The Persian Heh+Hamzeh

This combo is unknown in Arabic but is quite a hot topic in Persian!

How do you write /khāneh-ye man/ = "my house"?

How the /he + ye/ sounds of the /ezāfeh/ construction are represented in writing:


…commonly left unmarked in writing (even if pronounced in speaking)


…as what looks like a “hamzeh” over the “heh” (preferred in works of literature and generally by folks of the "old school")


…as an isolated big “yeh” in line with the rest of the word (preferred by the younger generation in Iran, #2 having been purged from the standardized national school textbooks in favor of #3)


How do you type example #2?

As One character with One keystroke:

Please see below the "heh+hamzeh" (in red) in the non-standard Nazanin & Kamran fonts and what happens if you change what you have typed to Times New Roman & Tahoma (unicode standard fonts)

Would you believe that in the 4 examples in the picture to the left, the exact same characters were typed?! The only thing that changed was the FONT.

This one-stroke character (typed in the picture in red) is actually the Arabic character called "tah marbuta" (U+0629) or 1577 (dec). If you haven't re-mapped  your keyboard, this character can be typed by hitting Shift + z  (For WinXP, see both Shift-z and Shift-g)

I have only shown the Times New Roman and Tahoma examples because I want you to know that if you type a document using this character in a font like Nazanin or Kamran and do anything else with the document other than printing it out on paper or making a picture of it in a graphics application, you risk it looking like the "tah marbuta" rather than "heh+hamzeh" which is what will happen if your document ends up on a computer without the Nazanin, Kamran, etc fonts  installed.

This situation has come about  because some desperate people back in the '70s wanted to type Persian before Windows was ready and so found a way to modify the Arabic "tah marbuta". (Where there is a will, there is a way!)


As a two-keystroke combination:

Please see below the Heh+Hamzeh (in red) typed in a proper unicode font the way it should be to be scientifically compliant.
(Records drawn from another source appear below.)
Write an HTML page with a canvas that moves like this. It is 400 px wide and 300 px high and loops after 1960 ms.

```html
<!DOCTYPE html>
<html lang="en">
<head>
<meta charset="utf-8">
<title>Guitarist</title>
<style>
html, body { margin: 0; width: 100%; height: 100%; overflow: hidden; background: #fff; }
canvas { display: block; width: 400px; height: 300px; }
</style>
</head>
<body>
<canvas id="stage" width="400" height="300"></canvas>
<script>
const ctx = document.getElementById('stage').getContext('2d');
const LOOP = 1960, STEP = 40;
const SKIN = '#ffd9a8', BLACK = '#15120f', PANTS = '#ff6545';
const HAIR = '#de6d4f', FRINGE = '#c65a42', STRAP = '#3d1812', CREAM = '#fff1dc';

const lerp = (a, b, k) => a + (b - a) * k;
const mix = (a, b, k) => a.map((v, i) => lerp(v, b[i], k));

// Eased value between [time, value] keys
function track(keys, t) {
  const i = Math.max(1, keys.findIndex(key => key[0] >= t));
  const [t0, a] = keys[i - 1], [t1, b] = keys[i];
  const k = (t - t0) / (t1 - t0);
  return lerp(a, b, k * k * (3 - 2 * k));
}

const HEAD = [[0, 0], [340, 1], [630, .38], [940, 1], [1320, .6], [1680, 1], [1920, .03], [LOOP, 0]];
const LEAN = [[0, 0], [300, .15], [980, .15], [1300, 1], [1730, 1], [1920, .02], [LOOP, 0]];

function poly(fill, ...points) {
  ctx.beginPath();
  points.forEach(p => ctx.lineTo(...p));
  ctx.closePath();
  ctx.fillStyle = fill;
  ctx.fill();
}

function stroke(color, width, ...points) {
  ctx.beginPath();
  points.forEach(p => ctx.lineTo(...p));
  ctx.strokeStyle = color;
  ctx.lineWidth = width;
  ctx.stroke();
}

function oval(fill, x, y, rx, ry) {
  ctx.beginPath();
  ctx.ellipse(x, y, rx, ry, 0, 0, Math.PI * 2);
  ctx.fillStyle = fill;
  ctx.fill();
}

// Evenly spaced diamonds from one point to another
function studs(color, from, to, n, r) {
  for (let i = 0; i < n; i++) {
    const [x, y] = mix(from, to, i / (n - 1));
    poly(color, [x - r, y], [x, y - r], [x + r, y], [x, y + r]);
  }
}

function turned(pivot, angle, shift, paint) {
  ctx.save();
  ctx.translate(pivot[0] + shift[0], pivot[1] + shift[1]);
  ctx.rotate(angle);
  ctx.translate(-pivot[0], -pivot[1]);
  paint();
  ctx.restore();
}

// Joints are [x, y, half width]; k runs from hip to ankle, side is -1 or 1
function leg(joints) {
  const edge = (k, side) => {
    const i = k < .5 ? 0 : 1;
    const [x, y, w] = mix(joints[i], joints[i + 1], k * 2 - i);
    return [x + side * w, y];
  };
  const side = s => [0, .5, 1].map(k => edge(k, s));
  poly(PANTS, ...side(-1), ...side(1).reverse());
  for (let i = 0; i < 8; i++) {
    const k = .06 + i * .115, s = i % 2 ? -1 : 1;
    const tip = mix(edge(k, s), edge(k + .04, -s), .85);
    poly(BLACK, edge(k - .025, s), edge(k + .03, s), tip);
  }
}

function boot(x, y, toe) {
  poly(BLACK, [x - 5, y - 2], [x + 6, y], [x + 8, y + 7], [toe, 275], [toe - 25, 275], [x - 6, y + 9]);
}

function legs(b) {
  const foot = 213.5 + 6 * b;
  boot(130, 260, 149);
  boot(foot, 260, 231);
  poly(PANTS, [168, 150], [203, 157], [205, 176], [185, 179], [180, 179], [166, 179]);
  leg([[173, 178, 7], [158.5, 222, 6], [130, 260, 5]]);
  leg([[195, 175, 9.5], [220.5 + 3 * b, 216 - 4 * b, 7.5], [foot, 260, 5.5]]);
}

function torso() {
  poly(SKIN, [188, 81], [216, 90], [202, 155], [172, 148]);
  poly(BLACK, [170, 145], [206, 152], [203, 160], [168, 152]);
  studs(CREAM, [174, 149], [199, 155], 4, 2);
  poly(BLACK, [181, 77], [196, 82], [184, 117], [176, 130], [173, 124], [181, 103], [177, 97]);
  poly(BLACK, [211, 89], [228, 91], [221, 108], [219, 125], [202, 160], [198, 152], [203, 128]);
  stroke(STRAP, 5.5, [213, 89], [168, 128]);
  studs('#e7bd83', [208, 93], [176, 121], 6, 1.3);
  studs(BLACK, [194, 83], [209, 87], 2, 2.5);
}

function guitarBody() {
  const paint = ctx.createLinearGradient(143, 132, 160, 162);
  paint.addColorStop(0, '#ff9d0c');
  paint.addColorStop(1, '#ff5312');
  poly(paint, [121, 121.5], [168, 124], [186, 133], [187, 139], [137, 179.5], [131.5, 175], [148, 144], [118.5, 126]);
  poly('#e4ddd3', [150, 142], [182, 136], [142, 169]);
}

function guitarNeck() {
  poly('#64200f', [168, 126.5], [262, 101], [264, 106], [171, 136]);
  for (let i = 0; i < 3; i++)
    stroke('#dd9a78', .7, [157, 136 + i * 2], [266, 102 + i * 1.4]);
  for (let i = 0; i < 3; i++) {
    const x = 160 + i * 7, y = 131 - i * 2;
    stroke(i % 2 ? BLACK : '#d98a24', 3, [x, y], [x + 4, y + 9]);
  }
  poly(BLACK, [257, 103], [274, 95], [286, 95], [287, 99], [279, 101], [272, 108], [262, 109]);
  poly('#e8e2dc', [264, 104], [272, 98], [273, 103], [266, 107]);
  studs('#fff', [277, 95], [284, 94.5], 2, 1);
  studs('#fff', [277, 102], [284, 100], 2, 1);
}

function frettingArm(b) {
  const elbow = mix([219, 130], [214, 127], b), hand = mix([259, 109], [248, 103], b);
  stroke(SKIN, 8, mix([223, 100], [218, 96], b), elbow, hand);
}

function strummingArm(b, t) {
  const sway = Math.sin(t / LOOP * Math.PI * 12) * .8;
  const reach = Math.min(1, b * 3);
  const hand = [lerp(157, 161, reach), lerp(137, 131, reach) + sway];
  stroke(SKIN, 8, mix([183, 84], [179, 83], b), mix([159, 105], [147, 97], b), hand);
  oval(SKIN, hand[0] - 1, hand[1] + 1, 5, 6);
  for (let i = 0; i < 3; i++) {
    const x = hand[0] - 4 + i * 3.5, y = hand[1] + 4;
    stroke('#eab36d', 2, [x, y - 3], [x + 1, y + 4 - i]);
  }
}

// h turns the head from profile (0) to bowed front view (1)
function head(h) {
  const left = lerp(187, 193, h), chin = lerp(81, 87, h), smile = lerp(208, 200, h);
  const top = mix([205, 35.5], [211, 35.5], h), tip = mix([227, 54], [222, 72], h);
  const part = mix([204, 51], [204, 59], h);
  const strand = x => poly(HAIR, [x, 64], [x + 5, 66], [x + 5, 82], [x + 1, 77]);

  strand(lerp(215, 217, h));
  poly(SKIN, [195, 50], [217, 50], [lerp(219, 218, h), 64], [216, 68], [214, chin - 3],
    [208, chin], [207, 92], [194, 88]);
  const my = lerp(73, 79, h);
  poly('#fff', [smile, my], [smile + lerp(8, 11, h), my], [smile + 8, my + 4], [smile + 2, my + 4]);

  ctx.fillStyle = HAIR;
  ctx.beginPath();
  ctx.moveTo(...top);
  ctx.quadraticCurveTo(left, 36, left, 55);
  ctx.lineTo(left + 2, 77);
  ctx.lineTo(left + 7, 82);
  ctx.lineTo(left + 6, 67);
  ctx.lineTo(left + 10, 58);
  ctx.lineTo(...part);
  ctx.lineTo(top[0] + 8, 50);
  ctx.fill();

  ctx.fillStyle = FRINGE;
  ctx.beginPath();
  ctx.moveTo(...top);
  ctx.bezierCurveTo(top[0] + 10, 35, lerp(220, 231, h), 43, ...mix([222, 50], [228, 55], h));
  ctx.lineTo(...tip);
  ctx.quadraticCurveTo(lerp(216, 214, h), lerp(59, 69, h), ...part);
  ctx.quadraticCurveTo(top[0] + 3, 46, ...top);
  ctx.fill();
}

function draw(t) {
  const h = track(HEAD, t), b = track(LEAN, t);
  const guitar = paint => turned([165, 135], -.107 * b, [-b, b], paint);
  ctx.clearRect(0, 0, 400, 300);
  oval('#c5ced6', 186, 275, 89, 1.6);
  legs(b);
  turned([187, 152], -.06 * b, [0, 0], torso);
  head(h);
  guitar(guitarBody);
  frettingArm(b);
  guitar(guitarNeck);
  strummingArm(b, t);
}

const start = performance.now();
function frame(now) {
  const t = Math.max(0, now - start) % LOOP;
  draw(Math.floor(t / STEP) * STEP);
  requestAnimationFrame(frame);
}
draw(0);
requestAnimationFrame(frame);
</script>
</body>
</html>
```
While it's nice to be scientific and comply with computer standards, as you can see, it doesn't look too nice. Microsoft is planning  to update the Tahoma and hopefully this will get fixed.

In the picture to the left, the "heh" is one character and the "hamzeh" is a different character.  The "hamzeh" is called "Arabic Hamza Above" (U+0654) and 1620 (dec).
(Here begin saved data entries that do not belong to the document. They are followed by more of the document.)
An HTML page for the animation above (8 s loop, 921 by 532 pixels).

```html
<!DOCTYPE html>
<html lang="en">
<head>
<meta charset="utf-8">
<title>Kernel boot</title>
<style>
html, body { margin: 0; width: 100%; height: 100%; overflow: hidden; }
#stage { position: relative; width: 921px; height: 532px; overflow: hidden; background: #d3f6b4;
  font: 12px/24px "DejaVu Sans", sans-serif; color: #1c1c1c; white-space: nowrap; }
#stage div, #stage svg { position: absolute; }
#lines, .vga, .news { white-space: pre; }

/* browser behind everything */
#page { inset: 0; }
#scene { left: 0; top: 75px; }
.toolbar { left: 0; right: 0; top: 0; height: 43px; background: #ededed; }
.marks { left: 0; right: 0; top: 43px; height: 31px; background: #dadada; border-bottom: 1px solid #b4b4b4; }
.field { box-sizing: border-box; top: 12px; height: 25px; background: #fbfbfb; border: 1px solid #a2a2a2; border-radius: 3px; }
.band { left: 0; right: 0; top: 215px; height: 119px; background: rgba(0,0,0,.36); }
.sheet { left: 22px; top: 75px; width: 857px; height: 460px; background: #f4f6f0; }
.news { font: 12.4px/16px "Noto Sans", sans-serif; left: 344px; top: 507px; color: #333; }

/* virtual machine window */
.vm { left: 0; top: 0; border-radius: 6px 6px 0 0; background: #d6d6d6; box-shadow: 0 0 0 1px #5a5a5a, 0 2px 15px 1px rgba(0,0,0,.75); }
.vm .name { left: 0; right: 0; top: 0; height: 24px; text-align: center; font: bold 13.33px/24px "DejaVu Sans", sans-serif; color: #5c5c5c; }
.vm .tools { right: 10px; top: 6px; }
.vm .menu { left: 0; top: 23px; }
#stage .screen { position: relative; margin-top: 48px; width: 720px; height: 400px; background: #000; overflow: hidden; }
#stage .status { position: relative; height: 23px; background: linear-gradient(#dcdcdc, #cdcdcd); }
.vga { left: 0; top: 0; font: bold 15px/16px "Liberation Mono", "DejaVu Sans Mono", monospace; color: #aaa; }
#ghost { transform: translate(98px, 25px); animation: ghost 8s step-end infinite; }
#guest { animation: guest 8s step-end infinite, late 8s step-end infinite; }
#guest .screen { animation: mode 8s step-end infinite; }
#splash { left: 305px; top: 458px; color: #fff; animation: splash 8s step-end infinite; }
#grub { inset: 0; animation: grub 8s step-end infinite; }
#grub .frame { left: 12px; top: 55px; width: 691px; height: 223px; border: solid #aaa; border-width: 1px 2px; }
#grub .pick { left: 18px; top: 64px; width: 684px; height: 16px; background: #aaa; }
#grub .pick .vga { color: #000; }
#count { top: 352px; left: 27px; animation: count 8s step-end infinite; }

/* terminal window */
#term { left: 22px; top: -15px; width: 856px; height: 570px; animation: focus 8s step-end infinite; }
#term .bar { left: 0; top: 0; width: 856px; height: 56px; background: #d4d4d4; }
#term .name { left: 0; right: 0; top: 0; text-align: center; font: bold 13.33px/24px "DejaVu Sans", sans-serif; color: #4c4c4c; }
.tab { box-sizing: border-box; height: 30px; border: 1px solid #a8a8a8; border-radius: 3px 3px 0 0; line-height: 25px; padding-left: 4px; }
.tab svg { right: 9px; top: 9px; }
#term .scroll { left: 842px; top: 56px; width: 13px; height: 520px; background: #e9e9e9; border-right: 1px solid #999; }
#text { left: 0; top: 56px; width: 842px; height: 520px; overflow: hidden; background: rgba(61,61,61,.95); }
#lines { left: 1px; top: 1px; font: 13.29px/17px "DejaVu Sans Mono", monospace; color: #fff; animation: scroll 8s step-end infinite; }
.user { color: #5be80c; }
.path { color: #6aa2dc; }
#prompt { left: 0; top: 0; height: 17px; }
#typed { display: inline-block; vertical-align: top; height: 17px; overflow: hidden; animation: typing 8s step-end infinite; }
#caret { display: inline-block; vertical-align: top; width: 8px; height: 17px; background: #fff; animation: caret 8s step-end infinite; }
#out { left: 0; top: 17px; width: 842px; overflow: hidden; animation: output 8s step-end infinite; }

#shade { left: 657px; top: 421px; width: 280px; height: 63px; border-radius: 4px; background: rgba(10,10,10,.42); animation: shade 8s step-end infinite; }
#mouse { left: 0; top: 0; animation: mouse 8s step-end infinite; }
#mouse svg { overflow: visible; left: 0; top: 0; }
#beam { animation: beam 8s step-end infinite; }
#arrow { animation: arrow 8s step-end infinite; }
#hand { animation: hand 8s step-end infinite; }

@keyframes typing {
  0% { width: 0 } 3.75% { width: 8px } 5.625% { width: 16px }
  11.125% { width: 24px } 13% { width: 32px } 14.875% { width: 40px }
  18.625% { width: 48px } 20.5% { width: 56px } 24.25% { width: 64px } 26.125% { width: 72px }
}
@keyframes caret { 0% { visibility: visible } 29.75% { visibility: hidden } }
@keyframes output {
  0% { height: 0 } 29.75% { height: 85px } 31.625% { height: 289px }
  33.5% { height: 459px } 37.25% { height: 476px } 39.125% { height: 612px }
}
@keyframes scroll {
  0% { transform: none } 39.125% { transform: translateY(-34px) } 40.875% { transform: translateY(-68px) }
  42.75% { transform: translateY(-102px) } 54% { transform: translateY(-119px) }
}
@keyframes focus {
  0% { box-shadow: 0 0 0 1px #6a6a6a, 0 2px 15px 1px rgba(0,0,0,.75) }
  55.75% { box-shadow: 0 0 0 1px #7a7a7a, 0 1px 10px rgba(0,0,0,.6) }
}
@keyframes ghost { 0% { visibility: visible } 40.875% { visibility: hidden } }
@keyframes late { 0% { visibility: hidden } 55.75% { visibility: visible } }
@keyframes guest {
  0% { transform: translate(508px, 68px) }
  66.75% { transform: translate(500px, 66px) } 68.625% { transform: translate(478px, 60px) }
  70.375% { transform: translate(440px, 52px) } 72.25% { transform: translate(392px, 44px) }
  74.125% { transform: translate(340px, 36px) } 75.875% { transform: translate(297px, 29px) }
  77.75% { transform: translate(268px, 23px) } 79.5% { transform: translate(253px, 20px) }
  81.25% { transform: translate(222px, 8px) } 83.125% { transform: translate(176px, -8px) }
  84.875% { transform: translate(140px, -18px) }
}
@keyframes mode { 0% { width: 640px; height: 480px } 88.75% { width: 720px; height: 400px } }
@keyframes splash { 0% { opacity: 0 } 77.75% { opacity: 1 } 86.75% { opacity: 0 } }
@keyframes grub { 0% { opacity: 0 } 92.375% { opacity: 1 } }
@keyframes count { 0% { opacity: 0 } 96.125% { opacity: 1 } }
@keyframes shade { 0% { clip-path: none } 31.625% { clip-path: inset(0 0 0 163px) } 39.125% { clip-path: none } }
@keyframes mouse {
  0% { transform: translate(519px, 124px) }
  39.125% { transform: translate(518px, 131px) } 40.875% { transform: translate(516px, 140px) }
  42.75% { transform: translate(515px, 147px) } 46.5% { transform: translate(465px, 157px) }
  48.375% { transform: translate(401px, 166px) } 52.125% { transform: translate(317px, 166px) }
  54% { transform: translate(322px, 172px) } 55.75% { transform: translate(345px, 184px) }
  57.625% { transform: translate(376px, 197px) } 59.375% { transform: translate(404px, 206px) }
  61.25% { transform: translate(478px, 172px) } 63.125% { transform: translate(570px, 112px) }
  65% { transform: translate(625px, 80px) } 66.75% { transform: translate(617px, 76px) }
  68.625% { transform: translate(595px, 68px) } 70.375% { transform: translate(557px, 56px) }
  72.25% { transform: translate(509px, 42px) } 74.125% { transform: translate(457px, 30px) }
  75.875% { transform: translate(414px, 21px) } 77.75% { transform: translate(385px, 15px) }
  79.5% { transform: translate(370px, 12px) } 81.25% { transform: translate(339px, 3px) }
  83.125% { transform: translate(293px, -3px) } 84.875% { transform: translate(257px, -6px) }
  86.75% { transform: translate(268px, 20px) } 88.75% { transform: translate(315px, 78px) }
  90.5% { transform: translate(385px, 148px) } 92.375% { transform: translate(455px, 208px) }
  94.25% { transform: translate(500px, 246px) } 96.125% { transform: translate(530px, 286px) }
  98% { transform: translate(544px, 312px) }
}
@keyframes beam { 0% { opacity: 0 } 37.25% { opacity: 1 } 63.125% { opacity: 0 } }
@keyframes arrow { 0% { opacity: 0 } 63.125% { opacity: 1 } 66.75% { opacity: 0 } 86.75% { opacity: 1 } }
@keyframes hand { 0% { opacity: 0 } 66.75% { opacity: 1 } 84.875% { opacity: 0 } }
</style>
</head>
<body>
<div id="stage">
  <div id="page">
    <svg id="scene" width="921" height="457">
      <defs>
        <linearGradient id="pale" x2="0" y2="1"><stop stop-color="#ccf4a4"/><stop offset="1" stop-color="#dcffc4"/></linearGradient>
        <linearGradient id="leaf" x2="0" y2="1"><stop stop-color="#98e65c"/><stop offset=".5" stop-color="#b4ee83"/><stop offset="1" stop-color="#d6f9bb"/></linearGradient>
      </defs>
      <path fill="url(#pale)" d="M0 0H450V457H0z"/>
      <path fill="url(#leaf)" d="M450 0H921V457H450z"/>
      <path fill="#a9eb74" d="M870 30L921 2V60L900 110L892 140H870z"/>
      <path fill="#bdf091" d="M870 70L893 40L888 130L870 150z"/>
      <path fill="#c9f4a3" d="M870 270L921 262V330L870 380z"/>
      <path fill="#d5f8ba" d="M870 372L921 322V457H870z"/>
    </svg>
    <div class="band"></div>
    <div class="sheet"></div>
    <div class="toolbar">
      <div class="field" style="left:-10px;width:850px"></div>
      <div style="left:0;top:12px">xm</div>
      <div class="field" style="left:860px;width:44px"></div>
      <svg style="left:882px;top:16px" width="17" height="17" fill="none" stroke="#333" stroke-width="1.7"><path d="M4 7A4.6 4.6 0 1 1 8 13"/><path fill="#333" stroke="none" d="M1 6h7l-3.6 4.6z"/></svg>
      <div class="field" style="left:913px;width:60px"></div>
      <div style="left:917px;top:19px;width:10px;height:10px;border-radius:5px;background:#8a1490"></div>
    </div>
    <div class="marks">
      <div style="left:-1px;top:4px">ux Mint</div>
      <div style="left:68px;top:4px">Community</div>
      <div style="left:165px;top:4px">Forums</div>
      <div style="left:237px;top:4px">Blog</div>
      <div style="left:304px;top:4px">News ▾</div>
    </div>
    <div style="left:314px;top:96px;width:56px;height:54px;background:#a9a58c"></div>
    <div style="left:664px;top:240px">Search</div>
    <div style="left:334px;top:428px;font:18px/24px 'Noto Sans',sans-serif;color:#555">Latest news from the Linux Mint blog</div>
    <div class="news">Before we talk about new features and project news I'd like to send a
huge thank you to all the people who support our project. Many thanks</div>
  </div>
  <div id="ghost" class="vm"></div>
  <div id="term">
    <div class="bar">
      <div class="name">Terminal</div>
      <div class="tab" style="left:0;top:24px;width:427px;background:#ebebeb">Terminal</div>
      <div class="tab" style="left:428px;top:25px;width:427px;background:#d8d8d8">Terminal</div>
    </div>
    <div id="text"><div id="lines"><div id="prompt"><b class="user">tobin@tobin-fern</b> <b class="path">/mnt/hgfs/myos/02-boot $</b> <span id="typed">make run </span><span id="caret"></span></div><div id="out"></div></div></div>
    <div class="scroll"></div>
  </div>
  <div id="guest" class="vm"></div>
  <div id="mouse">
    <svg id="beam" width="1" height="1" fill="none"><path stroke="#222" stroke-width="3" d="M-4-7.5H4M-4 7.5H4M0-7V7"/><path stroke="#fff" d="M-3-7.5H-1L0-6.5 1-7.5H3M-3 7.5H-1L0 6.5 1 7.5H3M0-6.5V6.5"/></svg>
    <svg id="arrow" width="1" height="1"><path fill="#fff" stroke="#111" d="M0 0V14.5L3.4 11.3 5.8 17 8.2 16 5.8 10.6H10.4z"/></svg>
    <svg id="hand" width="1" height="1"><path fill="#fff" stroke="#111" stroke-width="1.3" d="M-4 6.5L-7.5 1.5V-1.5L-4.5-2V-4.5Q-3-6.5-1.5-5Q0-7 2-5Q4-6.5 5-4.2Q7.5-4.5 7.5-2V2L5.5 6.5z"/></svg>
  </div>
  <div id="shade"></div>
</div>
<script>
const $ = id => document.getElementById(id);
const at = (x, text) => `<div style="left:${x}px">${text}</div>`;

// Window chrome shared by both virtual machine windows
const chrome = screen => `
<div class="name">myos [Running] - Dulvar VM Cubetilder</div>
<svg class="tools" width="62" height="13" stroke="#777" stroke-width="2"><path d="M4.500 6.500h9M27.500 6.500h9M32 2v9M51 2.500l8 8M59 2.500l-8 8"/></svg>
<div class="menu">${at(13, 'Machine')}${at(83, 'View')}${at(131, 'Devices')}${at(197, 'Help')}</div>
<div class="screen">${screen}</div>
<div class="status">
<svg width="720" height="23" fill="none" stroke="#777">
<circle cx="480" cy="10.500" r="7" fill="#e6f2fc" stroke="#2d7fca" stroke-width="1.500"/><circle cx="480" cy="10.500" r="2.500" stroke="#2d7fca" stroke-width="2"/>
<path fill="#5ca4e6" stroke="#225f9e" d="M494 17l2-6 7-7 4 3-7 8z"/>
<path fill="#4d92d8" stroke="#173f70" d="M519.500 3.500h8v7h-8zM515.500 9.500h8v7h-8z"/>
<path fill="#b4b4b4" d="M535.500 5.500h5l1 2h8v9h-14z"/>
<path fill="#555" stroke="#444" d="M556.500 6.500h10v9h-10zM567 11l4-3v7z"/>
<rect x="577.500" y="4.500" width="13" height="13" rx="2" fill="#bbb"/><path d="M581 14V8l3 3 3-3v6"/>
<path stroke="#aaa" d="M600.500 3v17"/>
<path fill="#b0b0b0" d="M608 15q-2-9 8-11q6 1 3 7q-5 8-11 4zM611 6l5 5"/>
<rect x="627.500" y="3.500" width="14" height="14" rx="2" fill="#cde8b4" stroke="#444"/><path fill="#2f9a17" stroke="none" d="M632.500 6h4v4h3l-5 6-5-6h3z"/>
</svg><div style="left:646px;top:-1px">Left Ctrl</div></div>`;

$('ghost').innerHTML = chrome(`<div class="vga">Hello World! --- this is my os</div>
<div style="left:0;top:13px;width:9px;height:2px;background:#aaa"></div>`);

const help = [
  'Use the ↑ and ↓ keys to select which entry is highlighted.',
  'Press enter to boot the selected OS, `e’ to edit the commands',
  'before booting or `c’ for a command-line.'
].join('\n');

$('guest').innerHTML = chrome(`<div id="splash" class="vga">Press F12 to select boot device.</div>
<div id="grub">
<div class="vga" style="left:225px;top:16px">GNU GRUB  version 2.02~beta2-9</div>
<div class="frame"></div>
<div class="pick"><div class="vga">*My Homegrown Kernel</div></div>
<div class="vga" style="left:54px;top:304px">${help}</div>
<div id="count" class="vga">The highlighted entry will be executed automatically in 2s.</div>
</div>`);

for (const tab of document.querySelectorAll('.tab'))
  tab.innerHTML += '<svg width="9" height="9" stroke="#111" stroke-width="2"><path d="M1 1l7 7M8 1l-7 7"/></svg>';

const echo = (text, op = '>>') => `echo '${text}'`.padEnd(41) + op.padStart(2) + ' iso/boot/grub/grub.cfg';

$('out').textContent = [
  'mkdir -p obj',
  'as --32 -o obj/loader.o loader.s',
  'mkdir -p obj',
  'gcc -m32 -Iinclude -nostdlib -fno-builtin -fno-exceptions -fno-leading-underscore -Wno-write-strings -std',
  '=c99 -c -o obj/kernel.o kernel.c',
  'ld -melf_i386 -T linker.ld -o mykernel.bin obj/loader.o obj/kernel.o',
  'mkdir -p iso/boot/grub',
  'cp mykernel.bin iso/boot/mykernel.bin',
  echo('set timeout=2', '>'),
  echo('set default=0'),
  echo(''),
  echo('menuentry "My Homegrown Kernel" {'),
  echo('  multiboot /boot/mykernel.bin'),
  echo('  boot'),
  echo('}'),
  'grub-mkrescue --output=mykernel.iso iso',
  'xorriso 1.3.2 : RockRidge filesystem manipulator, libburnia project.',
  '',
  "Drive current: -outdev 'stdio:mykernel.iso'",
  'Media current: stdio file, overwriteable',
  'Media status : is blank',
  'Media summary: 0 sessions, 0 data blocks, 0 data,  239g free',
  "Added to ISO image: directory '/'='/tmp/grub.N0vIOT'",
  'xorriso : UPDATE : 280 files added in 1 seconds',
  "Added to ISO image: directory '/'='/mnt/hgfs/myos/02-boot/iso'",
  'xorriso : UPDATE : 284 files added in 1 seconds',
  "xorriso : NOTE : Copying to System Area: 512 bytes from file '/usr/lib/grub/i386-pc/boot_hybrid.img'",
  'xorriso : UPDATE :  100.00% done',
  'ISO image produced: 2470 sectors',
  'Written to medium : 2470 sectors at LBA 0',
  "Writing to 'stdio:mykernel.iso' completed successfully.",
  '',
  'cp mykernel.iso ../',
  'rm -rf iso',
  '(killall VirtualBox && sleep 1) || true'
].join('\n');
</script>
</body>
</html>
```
(The Nazanin, Kamran, etc (non-standard) as well as Times New Roman (standard) fonts lack this character)


In the meantime, if you are totally desperate to type this as two keystrokes in a unicode-compliant font, you can do this: (Note that I'm hiding this info down at the bottom lest it catch on!)

Tahoma:  خانه‌ء من

Times New Roman: خانه‌ء من

The above was typed with heh + Zero-Width-Non-Joiner (U+200C)+ Arabic Letter Hamza (U+0621)


For historic interest: U+06C0

The one-keystroke and one-character U+06C0  ۀ  has been deprecated from the Persian subset of the Unicode Standard because it decomposes to <06D5 + 0654> which is actually <AE + HAMZA ABOVE> instead of the correct <0647 + 0654> (for HEH and HAMZA ABOVE).

"ae"  (U+06D5) ە is an Arabic character and is not used in Persian even though to the naked eye, it looks just like the Heh.

Although the difference is not noticeable to  humans, machine readers will notice the difference and get into all kinds of trouble. For example, they won't be able to Search/Find the characters correctly.

It is, however, perfectly acceptable to type the Heh+Hamza Above as a one-keystroke and two character combination (0647 +  0654 = HEH and HAMZA ABOVE) on the keyboard.  If you notice when you type the one-keystroke and four-character Rial sign, you will have to backspace four times in order to get rid of the same thing you typed as one keystroke.

 Although there may be interest in providing an easy one-key function key for multiple character combinations (such as the common Mim+Yeh or Lam+Alif) , the case of the Heh+Hamza Above is special in that it is falling into neglect among the younger generations and is therefore facing extinction.  Therefore it is highly recommended it be given its own key, just so that everyone (especially those publishing scholarly texts) recognizes it as a Persian ligature.

If you want the full story on the technical details, here it is  from Roozbeh Pournader:

That certain machine which contains some Unicode compliant software,
may decide to apply Unicode Normalization Forms converters to its input
data, which as Unicode says, is a completely Unicode-compliant thing to
do, and as W3C says, is *required* in some cases. These Normalization
Forms are specified in the Unicode Standard Annex UAX#15, at:

(All Unicode-compliant applications are asked then to treat any
normalization form of each certain string the same way.)

Now, if you have a string that contains the string U+06C0, and then one
converts it to the Normalization Form C, it will become the two-character
sequence <AE, HAMZA ABOVE>. That certain sequence is specified in the
Unicode data files, for example the one at:

which contains a line like:


That line mentions "06D5 0654" which is of course <AE, HAMZA ABOVE>.